Lots of acts go solo, but for every George Michael (of Wham!) success, there’s an Andrew Ridgeley (of Wham!) flop. But here are some singers who did so well that they left their formerly well-known bands in the dustbin of history.
Ray Parker, Jr.
Before hits like “The Other Woman” and the #1 hit theme song from Ghostbusters, Parker fronted a late ‘70s R&B group called Raydio. The group scored four gold albums and three top 10 hits, including “Jack and Jill” and “A Woman Needs Love.”
Oddly enough, Watley won the Best New Artist award at the 1987 Grammys…but she was hardly new. Over the previous decade, she’d been the singer in the pop group Shalamar. That band recorded seven albums (including two that went gold) and scored 15 hits on the R&B chart. After all that, Watley struck out on her own.
He’s a staple of soft rock radio for hits like “On the Wings of Love.” But before that, he was the lead singer of the soul band LTD, who had a #4 hit in 1977 with “(Every Time I Turn Around) Back in Love Again.”
The hard rock icon (and outspoken weapons-rights advocate) began his career in the 1960s with the psychedelic band the Amboy Dukes.

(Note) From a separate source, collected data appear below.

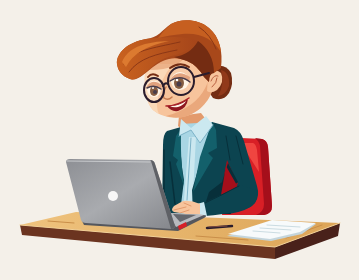
<!DOCTYPE html>
<html lang="en">
<head>
<meta charset="utf-8">
<title>Woman working at a desk</title>
<style>
:root{--paper:#f4f0e9;--skin:#f7c49c;--skin-light:#fbd9b8;--skin-shade:#e39a6c;--hair:#a8481a;--hair-light:#c65f20;--hair-dark:#742c12;--jacket:#0c4450;--jacket-dark:#072f3a;--jacket-light:#13606b;--shirt:#a9d6e4;--shirt-light:#cbe8f0;--shirt-shade:#7db3c8;--chair:#d81f26;--chair-dark:#a50f1b;--chair-light:#f04540;--wood:#e3ad62;--wood-light:#efc37e;--wood-edge:#6b3420;--wood-dark:#49211a;--ink:#2a1c2c}
html,body{margin:0;padding:0;overflow:hidden;background:var(--paper)}
.scene{display:block;width:359px;height:280px}
.line{fill:none;stroke-linecap:round;stroke-linejoin:round}
</style>
</head>
<body>
<svg class="scene" viewBox="0 0 359 280" role="img" aria-label="Woman with glasses working on a laptop at a desk">
<defs>
<linearGradient id="lid" x1="0" y1="0" x2="1" y2="1"><stop offset="0" stop-color="#8d8f94"/><stop offset=".5" stop-color="#a9abaf"/><stop offset="1" stop-color="#84868b"/></linearGradient>
<linearGradient id="desk-top" x1="0" y1="0" x2="1" y2="0"><stop offset="0" stop-color="#efc37e"/><stop offset="1" stop-color="#dca457"/></linearGradient>
<linearGradient id="fringe" x1="0" y1="0" x2="1" y2="0"><stop offset="0" stop-color="#c9621f"/><stop offset="1" stop-color="#a5451a"/></linearGradient>
<clipPath id="face-area"><path d="M145 73C144 88 146 103 153 110C161 117 174 119 183 117C198 114 210 101 213 88L211 55L165 48Z"/></clipPath>
</defs>
<rect width="359" height="280" fill="var(--paper)"/>

<g id="chair">
<path d="M228 141Q232 137 241 138L262 139Q267 140 268 147L272 206Q272 214 264 215H222Z" fill="var(--chair)"/>
<path d="M262 139Q267 140 268 147L272 206Q272 214 264 215H256Q264 212 264 204L260 146Q259 141 255 138Z" fill="var(--chair-dark)"/>
<path d="M236 143L253 143Q256 144 257 150L259 172L245 150Z" fill="var(--chair-light)"/>
</g>

<g id="desk">
<path d="M20 225L76 212L340 223L275 247Z" fill="url(#desk-top)"/>
<path d="M20 225L275 247V259L22 235Z" fill="var(--wood-edge)"/>
<path d="M275 247L340 223L338 236L275 259Z" fill="var(--wood-dark)"/>
<path class="line" d="M20 225L275 247L340 223" stroke="#f3d196"/>
<path class="line" d="M48 221L74 223M196 236L248 240M286 238L322 225" stroke="#c98e49"/>
</g>

<g id="body">
<path d="M179 116L201 113L208 122L190 136L178 126Z" fill="var(--skin-shade)"/>
<path d="M181 124L213 122L207 170L195 214H176Z" fill="var(--shirt)"/>
<path d="M189 137L196 137L192 212H183Z" fill="var(--shirt-light)"/>
<path class="line" d="M191 138L187 200" stroke="var(--shirt-shade)"/>
<path d="M181 127L167 131Q163 134 163 145L162 213H180L184 180Q179 153 181 127Z" fill="var(--jacket)"/>
<path d="M181 129L176 136L173 156L178 160L176 164L184 186Q180 157 181 129Z" fill="var(--jacket-light)"/>
<path d="M212 122L234 128Q241 131 244 141L257 186Q260 196 255 203Q248 211 229 214H193L192 190Z" fill="var(--jacket)"/>
<path d="M212 122L216 130L217 148L208 153L213 158L193 192L200 157Z" fill="var(--jacket-light)"/>
<path d="M227 160L223 181L211 194L220 195L238 184L232 171Z" fill="var(--chair-dark)"/>
<path d="M228 163L222 182L209 192L202 214H231L225 194L238 182Z" fill="var(--jacket-dark)"/>
<path d="M226 166L221 195L239 189Z" fill="var(--chair-dark)"/>
<path d="M240 185Q224 194 203 203L205 216Q240 213 252 206Q259 200 256 190Z" fill="var(--jacket)"/>
<path class="line" d="M239 186Q222 195 205 203M236 136L243 164M226 136L230 160" stroke="var(--jacket-dark)"/>
<path class="line" d="M164 150L164 200M170 162L175 204" stroke="var(--jacket-dark)" stroke-width="1.5"/>
<path d="M181 119L179 136L191 130L200 143L213 125L206 116L191 128Z" fill="var(--shirt-light)"/>
<path class="line" d="M179 136L191 130L200 143L213 125" stroke="var(--shirt-shade)"/>
<path d="M204 202L197 204L199 214L207 216Z" fill="var(--shirt-light)"/>
</g>

<g id="head">
<path d="M214 67Q225 63 231 73Q234 84 229 93Q223 102 213 98Q206 90 209 77Z" fill="var(--hair-dark)"/>
<path d="M221 70Q230 72 229 86Q226 95 218 96Q225 84 221 70Z" fill="#91391a"/>
<path d="M145 73C144 88 146 103 153 110C161 117 174 119 183 117C198 114 210 101 213 88L211 55L165 48Z" fill="var(--skin)"/>
<g clip-path="url(#face-area)">
<path d="M141 64H173Q159 80 158 98Q155 108 160 116H142Z" fill="var(--skin-light)"/>
<path d="M211 71Q206 96 187 107Q178 113 166 116L187 122L216 101Z" fill="var(--skin-shade)" opacity=".65"/>
<path d="M147 70Q178 71 187 54L207 75V50H148Z" fill="var(--skin-shade)" opacity=".6"/>
</g>
<path d="M208 75Q215 67 221 73Q225 82 217 90Q211 94 207 91Z" fill="var(--skin)"/>
<path class="line" d="M211 81Q214 74 218 76M217 78Q217 83 212 87" stroke="#b96040"/>
<path d="M117 64C116 53 128 42 146 39C158 38 162 30 171 24C181 18 199 19 209 28C220 37 223 52 221 68L214 73Q209 73 209 82L204 77Q197 65 187 61C173 55 163 60 153 67C145 73 137 82 130 79C122 76 118 71 117 64Z" fill="var(--hair)"/>
<path d="M117 64C116 53 128 42 146 39C165 37 184 35 198 41C185 57 171 53 158 62C148 69 138 82 130 79C122 76 118 71 117 64Z" fill="url(#fringe)"/>
<path d="M171 24C181 18 199 19 209 28C216 34 220 43 221 52C213 39 200 32 182 34Q170 35 158 38Q164 30 171 24Z" fill="var(--hair-light)"/>
<path d="M198 41C208 48 214 59 214 73Q209 73 209 82L204 77Q197 65 187 61L174 57Q190 55 198 41Z" fill="var(--hair-dark)"/>
<path class="line" d="M124 64C130 51 153 48 180 42M129 72C139 58 157 54 177 50M199 27Q211 35 216 49" stroke="#8b3716"/>
<path d="M122 62Q127 49 145 44Q157 41 169 41Q135 48 126 67Z" fill="#dc7a30"/>
<path class="line" d="M148 77Q152 72 158 76M170 68Q180 61 189 67" stroke="var(--hair-dark)" stroke-width="2"/>
<g id="eyes">
<ellipse cx="154" cy="89" rx="7" ry="8" fill="#fff3e2"/>
<ellipse cx="180" cy="81" rx="9" ry="9" fill="#fff3e2"/>
<ellipse cx="154" cy="91" rx="4" ry="5" fill="#714122"/>
<ellipse cx="179" cy="83" rx="5" ry="6" fill="#714122"/>
<circle cx="155" cy="92" r="2" fill="var(--ink)"/>
<circle cx="179" cy="84" r="2.5" fill="var(--ink)"/>
<circle cx="153" cy="88" r="1" fill="#fff"/>
<circle cx="177" cy="80" r="1.3" fill="#fff"/>
<path d="M146 88Q151 77 162 85L161 89Q154 85 146 88ZM170 80Q177 68 190 77L189 82Q180 75 170 80Z" fill="#dc9268"/>
<path class="line" d="M147 88Q154 84 161 89M170 81Q180 74 190 82" stroke="var(--ink)" stroke-width="1.5"/>
</g>
<path class="line" d="M166 87Q162 94 164 98Q168 101 172 97" stroke="#c77a50" stroke-width="1.5"/>
<g id="glasses" class="line" stroke="var(--ink)" stroke-width="2">
<ellipse cx="154" cy="90" rx="10" ry="12" fill="#fff" fill-opacity=".15"/>
<ellipse cx="181" cy="81" rx="13" ry="14" fill="#fff" fill-opacity=".15"/>
<path d="M163 86Q165 82 168 84M194 77L209 73"/>
</g>
<path d="M167 106Q175 106 180 103L188 99Q187 108 178 111Q171 112 167 106Z" fill="#8f1720"/>
<path d="M170 106Q179 106 186 101Q184 105 178 107Q173 108 170 106Z" fill="#fff4e9"/>
<path class="line" d="M166 106Q177 106 189 98" stroke="#a92027" stroke-width="1.5"/>
</g>

<g id="hand">
<path d="M200 204Q191 200 183 201L174 206Q170 210 174 212L186 214H200Z" fill="var(--skin)"/>
<path class="line" d="M174 210L186 207M180 213L189 210M184 203L191 206" stroke="var(--skin-shade)"/>
</g>

<g id="laptop">
<path d="M165 213L204 215Q208 216 204 218L178 231L84 225L82 221Z" fill="#55575d"/>
<path d="M168 213L204 215L176 227Z" fill="#b8babf"/>
<path d="M173 214L196 215L180 222Z" fill="#65676d"/>
<path d="M66 162Q66 159 70 159L150 160Q154 160 155 164L175 226Q175 229 171 229L86 223Q82 223 81 220Z" fill="url(#lid)"/>
<path d="M150 160Q154 160 155 164L175 226Q175 229 171 229L151 161Z" fill="#5f6166"/>
<path class="line" d="M67 161L150 162" stroke="#c9cbce"/>
<circle cx="113" cy="196" r="5" fill="#f7f7f7"/>
<path d="M178 226L186 222L187 226L179 230Z" fill="var(--chair)"/>
</g>

<g id="desk-items">
<path d="M227 236L271 222L316 224L302 234L271 241Z" fill="#c4d5dc"/>
<path d="M228 234L272 220L316 223L300 232L270 239Z" fill="#f7fafb"/>
<path class="line" d="M267 225L300 227M260 228L291 230M253 231L280 233" stroke="#cbdce2"/>
<path class="line" d="M207 228L232 226" stroke="var(--ink)" stroke-width="2.5"/>
<path class="line" d="M209 227L227 226" stroke="#7d4a41"/>
</g>
</svg>
</body>
</html>
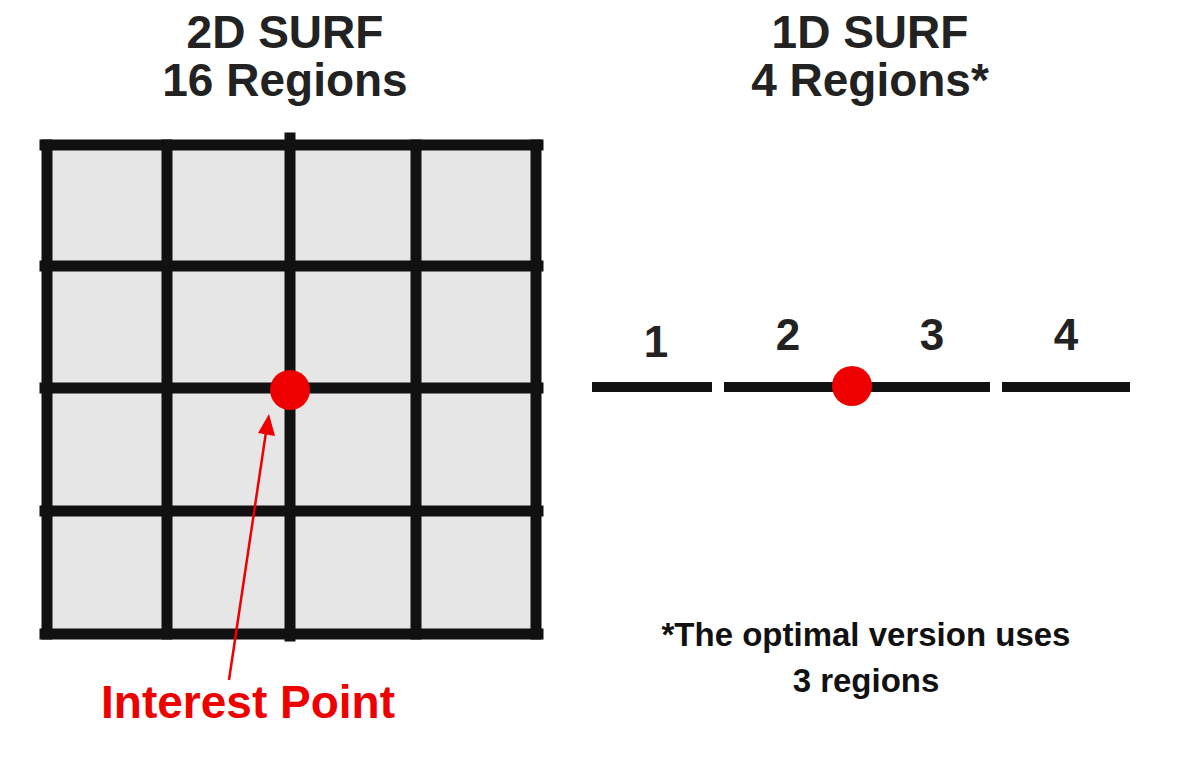
<!DOCTYPE html>
<html lang="en">
<head>
<meta charset="utf-8">
<title>2D SURF vs 1D SURF Regions</title>
<link rel="stylesheet" href="https://fonts.googleapis.com/css2?family=Arimo:wght@700&display=swap">
<style>
  :root {
    --ink: #111111;
    --label: #222222;
    --cell: #e6e6e6;
    --accent: #ee0000;
    --paper: #ffffff;
  }
  html, body {
    margin: 0;
    padding: 0;
    width: 1200px;
    height: 766px;
    overflow: hidden;
    background: var(--paper);
  }
  .diagram {
    display: block;
    width: 1200px;
    height: 766px;
  }
  .heading {
    font-family: "Arimo", Arial, sans-serif;
    font-weight: 700;
    font-size: 46px;
    fill: var(--label);
    text-anchor: middle;
  }
  .region-number {
    font-family: "Arimo", Arial, sans-serif;
    font-weight: 700;
    font-size: 44px;
    fill: var(--label);
    text-anchor: middle;
  }
  .callout {
    font-family: "Arimo", Arial, sans-serif;
    font-weight: 700;
    font-size: 46px;
    fill: var(--accent);
    text-anchor: middle;
  }
  .footnote {
    font-family: "Arimo", Arial, sans-serif;
    font-weight: 700;
    font-size: 33px;
    fill: var(--ink);
    text-anchor: middle;
  }
  .grid-line {
    stroke: var(--ink);
    stroke-width: 11;
    stroke-linecap: square;
  }
  .segment {
    stroke: var(--ink);
    stroke-width: 10;
  }
  .interest-point { fill: var(--accent); }
  .pointer { stroke: var(--accent); stroke-width: 2.5; fill: none; }
  .pointer-head { fill: var(--accent); }
</style>
</head>
<body>
<svg class="diagram" viewBox="0 0 1200 766" xmlns="http://www.w3.org/2000/svg">
  <defs>
    <circle id="point-marker" r="20" class="interest-point"/>
  </defs>

  <!-- 2D panel -->
  <g class="panel-2d">
    <text class="heading" x="285" y="48">2D SURF</text>
    <text class="heading" x="285" y="96">16 Regions</text>

    <rect x="45" y="143" width="495" height="494" fill="var(--cell)"/>

    <g class="grid-rows">
      <line class="grid-line" x1="45" y1="145" x2="538" y2="145"/>
      <line class="grid-line" x1="45" y1="266" x2="538" y2="266"/>
      <line class="grid-line" x1="45" y1="388" x2="538" y2="388"/>
      <line class="grid-line" x1="45" y1="511" x2="538" y2="511"/>
      <line class="grid-line" x1="45" y1="634" x2="538" y2="634"/>
    </g>
    <g class="grid-columns">
      <line class="grid-line" x1="47" y1="145" x2="47" y2="634"/>
      <line class="grid-line" x1="167" y1="145" x2="167" y2="634"/>
      <line class="grid-line" x1="290" y1="138" x2="290" y2="636"/>
      <line class="grid-line" x1="416" y1="145" x2="416" y2="634"/>
      <line class="grid-line" x1="536" y1="145" x2="536" y2="634"/>
    </g>

    <use href="#point-marker" x="290" y="390"/>

    <g class="callout-pointer">
      <line class="pointer" x1="229" y1="680" x2="266" y2="432"/>
      <path class="pointer-head" d="M269 414 L275 436 L258 433 Z"/>
    </g>
    <text class="callout" x="248" y="718">Interest Point</text>
  </g>

  <!-- 1D panel -->
  <g class="panel-1d">
    <text class="heading" x="870" y="48">1D SURF</text>
    <text class="heading" x="870" y="96">4 Regions*</text>

    <text class="region-number" x="656" y="357">1</text>
    <text class="region-number" x="788" y="350">2</text>
    <text class="region-number" x="932" y="350">3</text>
    <text class="region-number" x="1066" y="350">4</text>

    <line class="segment" x1="592" y1="387" x2="712" y2="387"/>
    <line class="segment" x1="724" y1="387" x2="990" y2="387"/>
    <line class="segment" x1="1002" y1="387" x2="1130" y2="387"/>

    <use href="#point-marker" x="852" y="386"/>

    <text class="footnote" x="866" y="646">*The optimal version uses</text>
    <text class="footnote" x="866" y="692">3 regions</text>
  </g>
</svg>
</body>
</html>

They had one real hit, a pro-drug song called “Journey to the Center of the Mind.” Nugent, who has claimed to never do drugs, was young and naïve and at the time thought the song was about “reflection.” Nevertheless, he left the group behind for a hard rock solo career in the ‘70s with hits like “Cat Scratch Fever.”